People with BPD are also very empathic, which, once again, fits in with the idea of having no sense of self. Because my sense of self is going to be determined by how other people treat me. And for that to work, I have to be very empathic. The problem is that the kind of empathy that I have is biased. It's biased toward the negative. What I tend to see is dissatisfaction, fear, disappointment, and anger in all of my relationships. As explained earlier, I start to react out of fear when people are still 70% happy because all I can see is them being upset with me.

What does BPD look like to others?

1. Unstable relationships The first symptom that other people tend to see in people who have BPD, like me, is a pattern of unstable relationships. Due to the fact that I can quickly form romantic relationships and really close friendships with others. I'm quickly thinking about moving in together when we've just met a week ago. The problem is that these kinds of relationships tend to become unstable. At first, everything appears to be perfect, but then all kinds of interpersonal conflicts arise, begin to fight all the time, and push-and-pull behavior is shown, which causes the relationships to collapse rather quickly.
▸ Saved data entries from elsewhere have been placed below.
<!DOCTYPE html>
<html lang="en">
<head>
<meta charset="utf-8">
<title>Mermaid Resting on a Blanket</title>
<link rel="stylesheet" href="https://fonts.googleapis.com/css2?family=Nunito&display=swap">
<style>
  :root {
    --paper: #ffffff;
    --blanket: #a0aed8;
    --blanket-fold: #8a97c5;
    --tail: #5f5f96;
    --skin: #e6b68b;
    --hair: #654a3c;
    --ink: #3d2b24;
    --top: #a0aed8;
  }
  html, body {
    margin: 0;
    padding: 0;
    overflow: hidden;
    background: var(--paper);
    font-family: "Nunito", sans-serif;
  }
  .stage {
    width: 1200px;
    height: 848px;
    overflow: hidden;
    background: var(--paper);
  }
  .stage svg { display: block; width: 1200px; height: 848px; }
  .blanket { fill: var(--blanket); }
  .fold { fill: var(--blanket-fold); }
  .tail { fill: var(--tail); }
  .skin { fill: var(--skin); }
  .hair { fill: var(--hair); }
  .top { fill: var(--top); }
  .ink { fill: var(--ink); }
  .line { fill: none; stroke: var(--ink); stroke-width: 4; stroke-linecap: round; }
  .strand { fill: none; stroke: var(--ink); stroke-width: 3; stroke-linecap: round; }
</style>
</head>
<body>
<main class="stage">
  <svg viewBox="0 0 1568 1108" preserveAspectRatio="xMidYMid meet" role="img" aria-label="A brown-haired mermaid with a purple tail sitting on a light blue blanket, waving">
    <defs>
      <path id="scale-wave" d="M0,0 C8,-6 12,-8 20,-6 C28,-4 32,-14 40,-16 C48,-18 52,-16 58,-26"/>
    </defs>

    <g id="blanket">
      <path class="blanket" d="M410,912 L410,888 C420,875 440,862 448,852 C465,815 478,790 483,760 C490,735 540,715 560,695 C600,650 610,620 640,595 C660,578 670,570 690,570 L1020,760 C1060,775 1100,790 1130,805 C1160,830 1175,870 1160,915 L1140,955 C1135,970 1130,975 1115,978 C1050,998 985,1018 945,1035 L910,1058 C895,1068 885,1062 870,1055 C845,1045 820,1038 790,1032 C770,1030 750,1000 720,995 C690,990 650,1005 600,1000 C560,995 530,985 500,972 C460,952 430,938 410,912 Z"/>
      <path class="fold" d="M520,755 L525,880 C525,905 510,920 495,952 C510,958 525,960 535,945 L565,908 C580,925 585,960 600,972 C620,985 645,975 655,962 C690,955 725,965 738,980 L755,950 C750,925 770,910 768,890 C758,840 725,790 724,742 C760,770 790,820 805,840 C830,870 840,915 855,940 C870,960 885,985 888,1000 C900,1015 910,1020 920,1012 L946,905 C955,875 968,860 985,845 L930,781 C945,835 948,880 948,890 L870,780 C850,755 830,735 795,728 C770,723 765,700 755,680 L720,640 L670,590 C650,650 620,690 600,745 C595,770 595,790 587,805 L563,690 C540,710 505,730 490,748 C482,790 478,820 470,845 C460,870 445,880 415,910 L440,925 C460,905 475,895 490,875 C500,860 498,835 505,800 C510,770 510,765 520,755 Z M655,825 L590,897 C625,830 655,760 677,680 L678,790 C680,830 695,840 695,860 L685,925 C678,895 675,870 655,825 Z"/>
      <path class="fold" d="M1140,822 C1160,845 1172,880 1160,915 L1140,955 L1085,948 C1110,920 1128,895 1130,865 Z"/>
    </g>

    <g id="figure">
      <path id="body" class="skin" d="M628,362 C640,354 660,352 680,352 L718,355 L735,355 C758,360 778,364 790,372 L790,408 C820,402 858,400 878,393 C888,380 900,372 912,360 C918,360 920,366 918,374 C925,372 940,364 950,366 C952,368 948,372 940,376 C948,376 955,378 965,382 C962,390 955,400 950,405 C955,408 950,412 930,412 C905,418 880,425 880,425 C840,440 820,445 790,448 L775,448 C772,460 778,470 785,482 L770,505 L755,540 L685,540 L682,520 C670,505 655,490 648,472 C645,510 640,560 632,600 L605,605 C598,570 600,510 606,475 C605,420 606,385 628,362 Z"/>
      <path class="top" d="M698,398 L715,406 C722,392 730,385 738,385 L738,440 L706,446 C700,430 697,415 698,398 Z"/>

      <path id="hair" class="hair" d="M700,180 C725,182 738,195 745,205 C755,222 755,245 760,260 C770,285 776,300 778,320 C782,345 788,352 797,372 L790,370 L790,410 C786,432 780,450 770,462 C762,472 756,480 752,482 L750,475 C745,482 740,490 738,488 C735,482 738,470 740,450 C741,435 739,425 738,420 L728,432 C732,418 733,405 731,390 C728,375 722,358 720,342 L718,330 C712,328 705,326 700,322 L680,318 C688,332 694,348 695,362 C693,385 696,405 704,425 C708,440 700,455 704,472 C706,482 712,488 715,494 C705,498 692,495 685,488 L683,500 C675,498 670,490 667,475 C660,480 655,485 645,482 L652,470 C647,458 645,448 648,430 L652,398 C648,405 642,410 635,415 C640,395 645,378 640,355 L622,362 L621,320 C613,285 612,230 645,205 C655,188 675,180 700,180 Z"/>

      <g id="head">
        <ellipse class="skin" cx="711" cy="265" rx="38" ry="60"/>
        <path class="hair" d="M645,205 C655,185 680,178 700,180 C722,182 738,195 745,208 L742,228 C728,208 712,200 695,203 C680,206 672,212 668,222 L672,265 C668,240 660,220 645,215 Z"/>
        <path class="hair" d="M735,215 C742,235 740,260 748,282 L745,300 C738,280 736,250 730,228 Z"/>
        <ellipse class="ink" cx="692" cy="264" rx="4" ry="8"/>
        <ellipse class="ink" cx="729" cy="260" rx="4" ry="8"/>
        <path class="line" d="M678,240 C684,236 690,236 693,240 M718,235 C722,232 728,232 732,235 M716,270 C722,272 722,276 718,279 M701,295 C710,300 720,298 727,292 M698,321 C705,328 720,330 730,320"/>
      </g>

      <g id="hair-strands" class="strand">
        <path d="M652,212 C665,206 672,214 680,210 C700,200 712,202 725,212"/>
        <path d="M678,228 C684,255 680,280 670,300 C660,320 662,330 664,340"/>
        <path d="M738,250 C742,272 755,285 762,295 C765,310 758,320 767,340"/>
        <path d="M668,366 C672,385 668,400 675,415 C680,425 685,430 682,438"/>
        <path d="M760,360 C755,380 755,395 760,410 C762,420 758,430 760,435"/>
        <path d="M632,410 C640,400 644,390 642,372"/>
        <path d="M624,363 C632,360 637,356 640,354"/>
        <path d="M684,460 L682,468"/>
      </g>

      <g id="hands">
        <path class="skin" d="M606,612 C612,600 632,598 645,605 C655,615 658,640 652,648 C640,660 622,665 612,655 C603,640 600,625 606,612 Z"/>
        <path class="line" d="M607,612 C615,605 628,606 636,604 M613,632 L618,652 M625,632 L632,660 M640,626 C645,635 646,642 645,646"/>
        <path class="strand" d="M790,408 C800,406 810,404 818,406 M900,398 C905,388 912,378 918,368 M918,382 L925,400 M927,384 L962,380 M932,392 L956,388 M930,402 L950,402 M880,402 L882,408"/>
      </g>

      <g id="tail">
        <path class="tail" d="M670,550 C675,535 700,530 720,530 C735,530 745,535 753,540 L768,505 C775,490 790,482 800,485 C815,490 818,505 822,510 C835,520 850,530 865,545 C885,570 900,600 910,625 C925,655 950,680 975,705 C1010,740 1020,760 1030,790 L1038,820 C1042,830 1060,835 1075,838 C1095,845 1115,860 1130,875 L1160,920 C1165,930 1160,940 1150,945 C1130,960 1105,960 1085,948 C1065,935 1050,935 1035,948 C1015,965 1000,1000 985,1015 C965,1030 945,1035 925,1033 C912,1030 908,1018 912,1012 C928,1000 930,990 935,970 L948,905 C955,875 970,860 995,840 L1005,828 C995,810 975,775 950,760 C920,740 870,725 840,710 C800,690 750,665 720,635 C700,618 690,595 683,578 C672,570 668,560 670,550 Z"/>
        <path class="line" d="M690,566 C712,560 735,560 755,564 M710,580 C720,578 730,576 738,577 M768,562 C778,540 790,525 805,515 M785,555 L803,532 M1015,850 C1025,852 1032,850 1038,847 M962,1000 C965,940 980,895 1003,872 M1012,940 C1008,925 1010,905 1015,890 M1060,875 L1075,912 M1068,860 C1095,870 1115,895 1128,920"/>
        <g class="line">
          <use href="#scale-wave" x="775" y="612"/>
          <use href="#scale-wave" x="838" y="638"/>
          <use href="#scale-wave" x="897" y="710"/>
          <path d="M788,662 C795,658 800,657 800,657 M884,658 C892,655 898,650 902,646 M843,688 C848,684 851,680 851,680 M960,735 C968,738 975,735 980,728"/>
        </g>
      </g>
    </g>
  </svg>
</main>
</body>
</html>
2. Strong emotional reactions The second thing that others often see from me is strong emotional reactions, which can be very frustrating from a relationship standpoint. I may explode over something that seems minor. Small things can evoke strong negative reactions. For example, when you forget to do something for me, I may get upset and start to show weird behavior. And if you ask me what's wrong, I often say: ''Nothing's wrong''. However, from the outside, you can see that something's wrong with me, but I won't communicate it to you. What you see is a strong emotional reaction over practically nothing, and if you start to pull away or don't talk to me as much, I may engage in what feels like manipulative behavior, guilt-tripping, or gaslighting to try to get you to re-engage.